* **ASSIGNMENT**:
Show all lines from the records below in which the string "userSpaceOnUse" is present.

* **DATA RECORDS**:
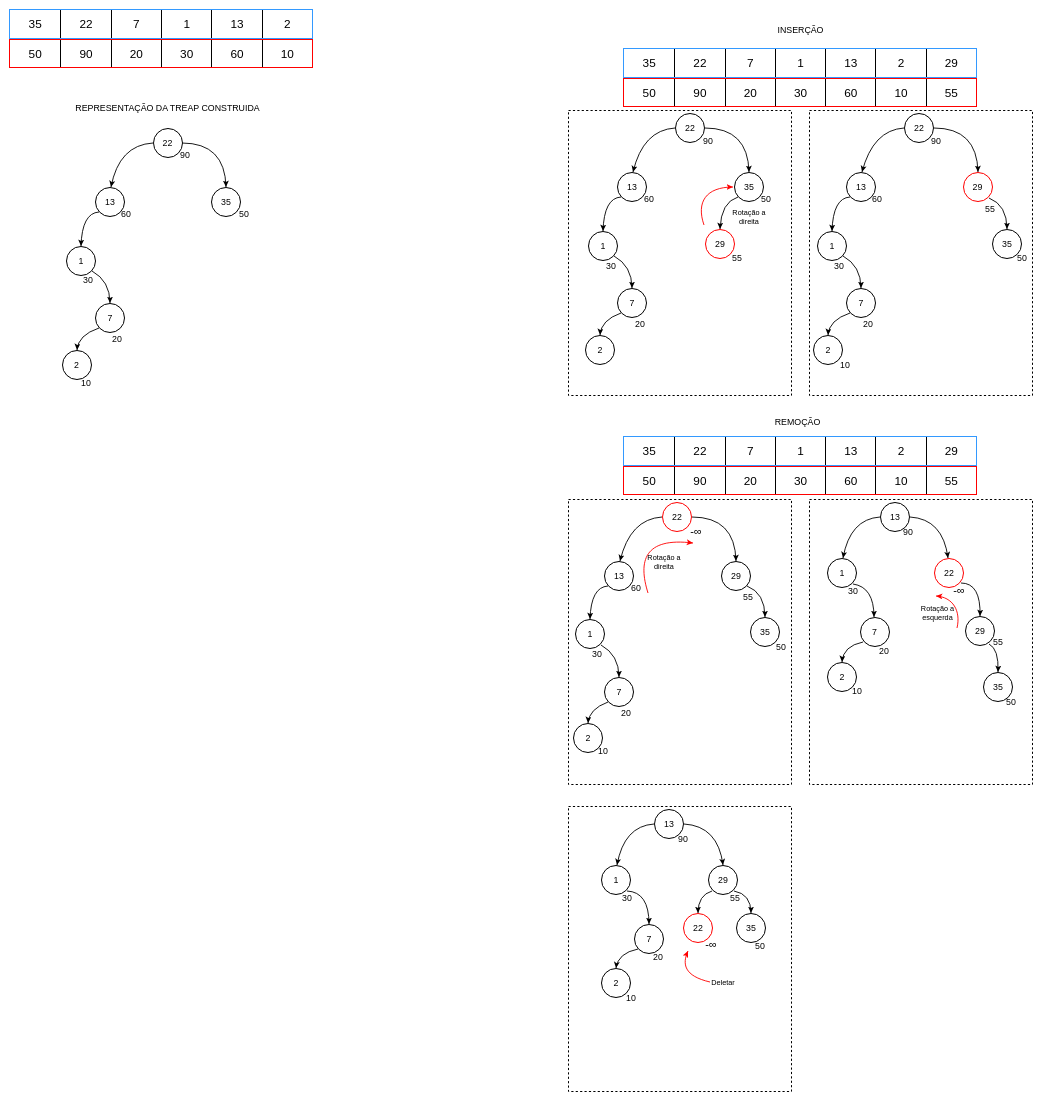
<!DOCTYPE html>
<html lang="pt-BR">
<head>
<meta charset="utf-8">
<title>Treap: inserção e remoção</title>
<style>
:root { --ink: #000; --paper: #fff; --key: #3399ff; --alert: #f00; }
* { box-sizing: border-box; margin: 0; padding: 0; }
body { width: 1044px; height: 1101px; overflow: hidden; background: var(--paper); color: var(--ink); font: 8.8px/10px "Liberation Sans", Arial, sans-serif; }
main { display: grid; grid-template-columns: 559px 465px; width: 1044px; height: 1101px; padding-left: 9px; }
h2 { font-size: 8.8px; line-height: 10px; font-weight: 400; text-align: center; }
.built { padding-top: 9px; }
.built h2 { width: 317px; margin: 35px 0 7px; }
.operations { padding-top: 25px; }
.operations .pairs { margin: 13px 0 3px 55px; }
.removal h2 { margin-top: 21px; padding-right: 6px; }
.removal .pairs { margin: 9px 0 4px 55px; }
.row { display: grid; grid-auto-flow: column; grid-auto-columns: 1fr; width: 354px; height: 30px; border: 1px solid var(--key); font-size: 11.8px; }
.built .row { width: 304px; }
.priorities { height: 29px; border-color: var(--alert); }
.row span { display: flex; align-items: center; justify-content: center; }
.row span + span { border-left: 1px solid var(--ink); }
.panels { display: flex; flex-wrap: wrap; gap: 21px 17px; }
.tree { position: relative; width: 224px; height: 286px; }
.built .tree { width: 304px; }
.tree svg { position: absolute; inset: 0; width: 100%; height: 100%; overflow: visible; }
.frame { fill: none; stroke: var(--ink); stroke-dasharray: 2.2 2.2; }
.edge { fill: none; stroke: var(--ink); stroke-width: .9; marker-end: url(#arrow); }
.turn { fill: none; stroke: var(--alert); stroke-width: .9; marker-end: url(#arrow-red); }
.node, .priority, .note { position: absolute; left: calc(var(--x) * 1px); top: calc(var(--y) * 1px); transform: translate(-50%, -50%); white-space: nowrap; }
.node { display: flex; align-items: center; justify-content: center; width: 30px; height: 30px; border: 1px solid var(--ink); border-radius: 50%; background: var(--paper); }
.active { border-color: var(--alert); }
.infinite { font-size: 11px; }
.note { font-size: 7.3px; line-height: 8.8px; text-align: center; }
.defs { position: absolute; width: 0; height: 0; }
</style>
</head>
<body>
<svg class="defs" aria-hidden="true">
  <defs>
    <marker id="arrow" markerUnits="userSpaceOnUse" markerWidth="8" markerHeight="8" refX="6.5" refY="3" orient="auto"><path d="M0 0L6.5 3L0 6L1.6 3Z" fill="#000"/></marker>
    <marker id="arrow-red" markerUnits="userSpaceOnUse" markerWidth="8" markerHeight="8" refX="6.5" refY="3" orient="auto"><path d="M0 0L6.5 3L0 6L1.6 3Z" fill="#f00"/></marker>
  </defs>
</svg>
<main>
  <section class="built">
    <div class="pairs">
      <div class="row"><span>35</span><span>22</span><span>7</span><span>1</span><span>13</span><span>2</span></div>
      <div class="row priorities"><span>50</span><span>90</span><span>20</span><span>30</span><span>60</span><span>10</span></div>
    </div>
    <h2>REPRESENTAÇÃO DA TREAP CONSTRUIDA</h2>
    <div class="tree">
      <svg><path class="edge" d="M144 23Q110 25 102 67"/><path class="edge" d="M173 23Q216 23 217 67"/><path class="edge" d="M90 92Q73 93 72 126"/><path class="edge" d="M83 151Q101 161 101 183"/><path class="edge" d="M90 208Q69 215 68 230"/></svg>
      <b class="node" style="--x:158.5;--y:23;font-weight:400">22</b><span class="priority" style="--x:176;--y:35">90</span>
      <span class="node" style="--x:101;--y:82">13</span><span class="priority" style="--x:117;--y:94">60</span>
      <span class="node" style="--x:217;--y:82">35</span><span class="priority" style="--x:235;--y:94">50</span>
      <span class="node" style="--x:72;--y:141">1</span><span class="priority" style="--x:79;--y:160">30</span>
      <span class="node" style="--x:101;--y:198">7</span><span class="priority" style="--x:108;--y:219">20</span>
      <span class="node" style="--x:67.5;--y:245">2</span><span class="priority" style="--x:77;--y:263">10</span>
    </div>
  </section>

  <div class="operations">
    <section class="insertion">
      <h2>INSERÇÃO</h2>
      <div class="pairs">
        <div class="row"><span>35</span><span>22</span><span>7</span><span>1</span><span>13</span><span>2</span><span>29</span></div>
        <div class="row priorities"><span>50</span><span>90</span><span>20</span><span>30</span><span>60</span><span>10</span><span>55</span></div>
      </div>
      <div class="panels">
        <div class="tree">
          <svg><rect class="frame" x=".5" y=".5" width="223" height="285"/><path class="edge" d="M107 18Q75 20 65 62"/><path class="edge" d="M137 18Q180 18 181 62"/><path class="edge" d="M53 87Q36 88 35 121"/><path class="edge" d="M46 146Q64 156 64 178"/><path class="edge" d="M53 203Q33 210 32 225"/><path class="edge" d="M170 87Q153 92 152 119"/><path class="turn" d="M136 115C128 92 138 77 165 77"/></svg>
          <span class="node" style="--x:122;--y:18">22</span><span class="priority" style="--x:140;--y:31">90</span>
          <span class="node" style="--x:64;--y:77">13</span><span class="priority" style="--x:81;--y:89">60</span>
          <span class="node" style="--x:181;--y:77">35</span><span class="priority" style="--x:198;--y:89">50</span>
          <span class="node" style="--x:35;--y:136">1</span><span class="priority" style="--x:43;--y:156">30</span>
          <span class="node" style="--x:64;--y:193">7</span><span class="priority" style="--x:72;--y:214">20</span>
          <span class="node" style="--x:32;--y:240">2</span>
          <span class="node active" style="--x:152;--y:134">29</span><span class="priority" style="--x:169;--y:148">55</span>
          <p class="note" style="--x:181;--y:108">Rotação a<br>direita</p>
        </div>
        <div class="tree">
          <svg><rect class="frame" x=".5" y=".5" width="223" height="285"/><path class="edge" d="M95 18Q64 20 53 62"/><path class="edge" d="M125 18Q168 18 169 62"/><path class="edge" d="M41 87Q24 88 23 121"/><path class="edge" d="M34 146Q52 156 52 178"/><path class="edge" d="M41 203Q20 210 19 225"/><path class="edge" d="M180 88Q198 95 198 119"/></svg>
          <span class="node" style="--x:110;--y:18">22</span><span class="priority" style="--x:127;--y:31">90</span>
          <span class="node" style="--x:52;--y:77">13</span><span class="priority" style="--x:68;--y:89">60</span>
          <span class="node active" style="--x:168.5;--y:77">29</span><span class="priority" style="--x:181;--y:99">55</span>
          <span class="node" style="--x:23;--y:136">1</span><span class="priority" style="--x:30;--y:156">30</span>
          <span class="node" style="--x:52;--y:193">7</span><span class="priority" style="--x:59;--y:214">20</span>
          <span class="node" style="--x:19;--y:240">2</span><span class="priority" style="--x:36;--y:255">10</span>
          <span class="node" style="--x:198;--y:134">35</span><span class="priority" style="--x:213;--y:148">50</span>
        </div>
      </div>
    </section>

    <section class="removal">
      <h2>REMOÇÃO</h2>
      <div class="pairs">
        <div class="row"><span>35</span><span>22</span><span>7</span><span>1</span><span>13</span><span>2</span><span>29</span></div>
        <div class="row priorities"><span>50</span><span>90</span><span>20</span><span>30</span><span>60</span><span>10</span><span>55</span></div>
      </div>
      <div class="panels">
        <div class="tree">
          <svg><rect class="frame" x=".5" y=".5" width="223" height="285"/><path class="edge" d="M94 18Q62 20 52 62"/><path class="edge" d="M124 18Q167 18 168 62"/><path class="edge" d="M40 87Q23 88 22 120"/><path class="edge" d="M33 146Q51 156 51 178"/><path class="edge" d="M40 203Q21 210 20 224"/><path class="edge" d="M179 87Q197 94 197 118"/><path class="turn" d="M80 94C70 62 76 38 125 44"/></svg>
          <span class="node active" style="--x:109;--y:18">22</span><span class="priority infinite" style="--x:128;--y:32">-∞</span>
          <span class="node" style="--x:51;--y:77">13</span><span class="priority" style="--x:68;--y:89">60</span>
          <span class="node" style="--x:168;--y:77">29</span><span class="priority" style="--x:180;--y:98">55</span>
          <span class="node" style="--x:22;--y:135">1</span><span class="priority" style="--x:29;--y:155">30</span>
          <span class="node" style="--x:51;--y:193">7</span><span class="priority" style="--x:58;--y:214">20</span>
          <span class="node" style="--x:20;--y:239">2</span><span class="priority" style="--x:35;--y:252">10</span>
          <span class="node" style="--x:197;--y:133">35</span><span class="priority" style="--x:213;--y:148">50</span>
          <p class="note" style="--x:96;--y:64">Rotação a<br>direita</p>
        </div>
        <div class="tree">
          <svg><rect class="frame" x=".5" y=".5" width="223" height="285"/><path class="edge" d="M71 18Q41 20 34 59"/><path class="edge" d="M101 18Q134 20 139 59"/><path class="edge" d="M44 85Q65 88 65 118"/><path class="edge" d="M54 143Q34 147 33 163"/><path class="edge" d="M152 84Q172 84 171 117"/><path class="edge" d="M180 145Q190 150 189 173"/><path class="turn" d="M148 129C152 112 144 98 127 97"/></svg>
          <span class="node" style="--x:86;--y:18">13</span><span class="priority" style="--x:99;--y:33">90</span>
          <span class="node" style="--x:33;--y:74">1</span><span class="priority" style="--x:44;--y:92">30</span>
          <span class="node active" style="--x:140;--y:74">22</span><span class="priority infinite" style="--x:150;--y:91">-∞</span>
          <span class="node" style="--x:65.5;--y:133">7</span><span class="priority" style="--x:75;--y:152">20</span>
          <span class="node" style="--x:33;--y:178">2</span><span class="priority" style="--x:48;--y:192">10</span>
          <span class="node" style="--x:171;--y:132">29</span><span class="priority" style="--x:189;--y:143">55</span>
          <span class="node" style="--x:189;--y:188">35</span><span class="priority" style="--x:202;--y:203">50</span>
          <p class="note" style="--x:128.5;--y:115">Rotação a<br>esquerda</p>
        </div>
        <div class="tree">
          <svg><rect class="frame" x=".5" y=".5" width="223" height="285"/><path class="edge" d="M86 18Q56 20 49 59"/><path class="edge" d="M116 18Q150 20 155 59"/><path class="edge" d="M59 85Q81 86 81 118"/><path class="edge" d="M70 143Q50 147 48 162"/><path class="edge" d="M144 85Q130 89 130 107"/><path class="edge" d="M166 85Q183 88 183 107"/><path class="turn" d="M142 176C116 170 114 158 120 145"/></svg>
          <span class="node" style="--x:101;--y:18">13</span><span class="priority" style="--x:115;--y:33">90</span>
          <span class="node" style="--x:48;--y:74">1</span><span class="priority" style="--x:59;--y:92">30</span>
          <span class="node" style="--x:155;--y:74">29</span><span class="priority" style="--x:167;--y:92">55</span>
          <span class="node" style="--x:81;--y:133">7</span><span class="priority" style="--x:90;--y:151">20</span>
          <span class="node" style="--x:48;--y:177">2</span><span class="priority" style="--x:63;--y:192">10</span>
          <span class="node active" style="--x:130;--y:122">22</span><span class="priority infinite" style="--x:143;--y:138">-∞</span>
          <span class="node" style="--x:183;--y:122">35</span><span class="priority" style="--x:192;--y:140">50</span>
          <p class="note" style="--x:155;--y:177">Deletar</p>
        </div>
      </div>
    </section>
  </div>
</main>
</body>
</html>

* **SOLVED PROBLEM**:
    <marker id="arrow" markerUnits="userSpaceOnUse" markerWidth="8" markerHeight="8" refX="6.5" refY="3" orient="auto"><path d="M0 0L6.5 3L0 6L1.6 3Z" fill="#000"/></marker>
    <marker id="arrow-red" markerUnits="userSpaceOnUse" markerWidth="8" markerHeight="8" refX="6.5" refY="3" orient="auto"><path d="M0 0L6.5 3L0 6L1.6 3Z" fill="#f00"/></marker>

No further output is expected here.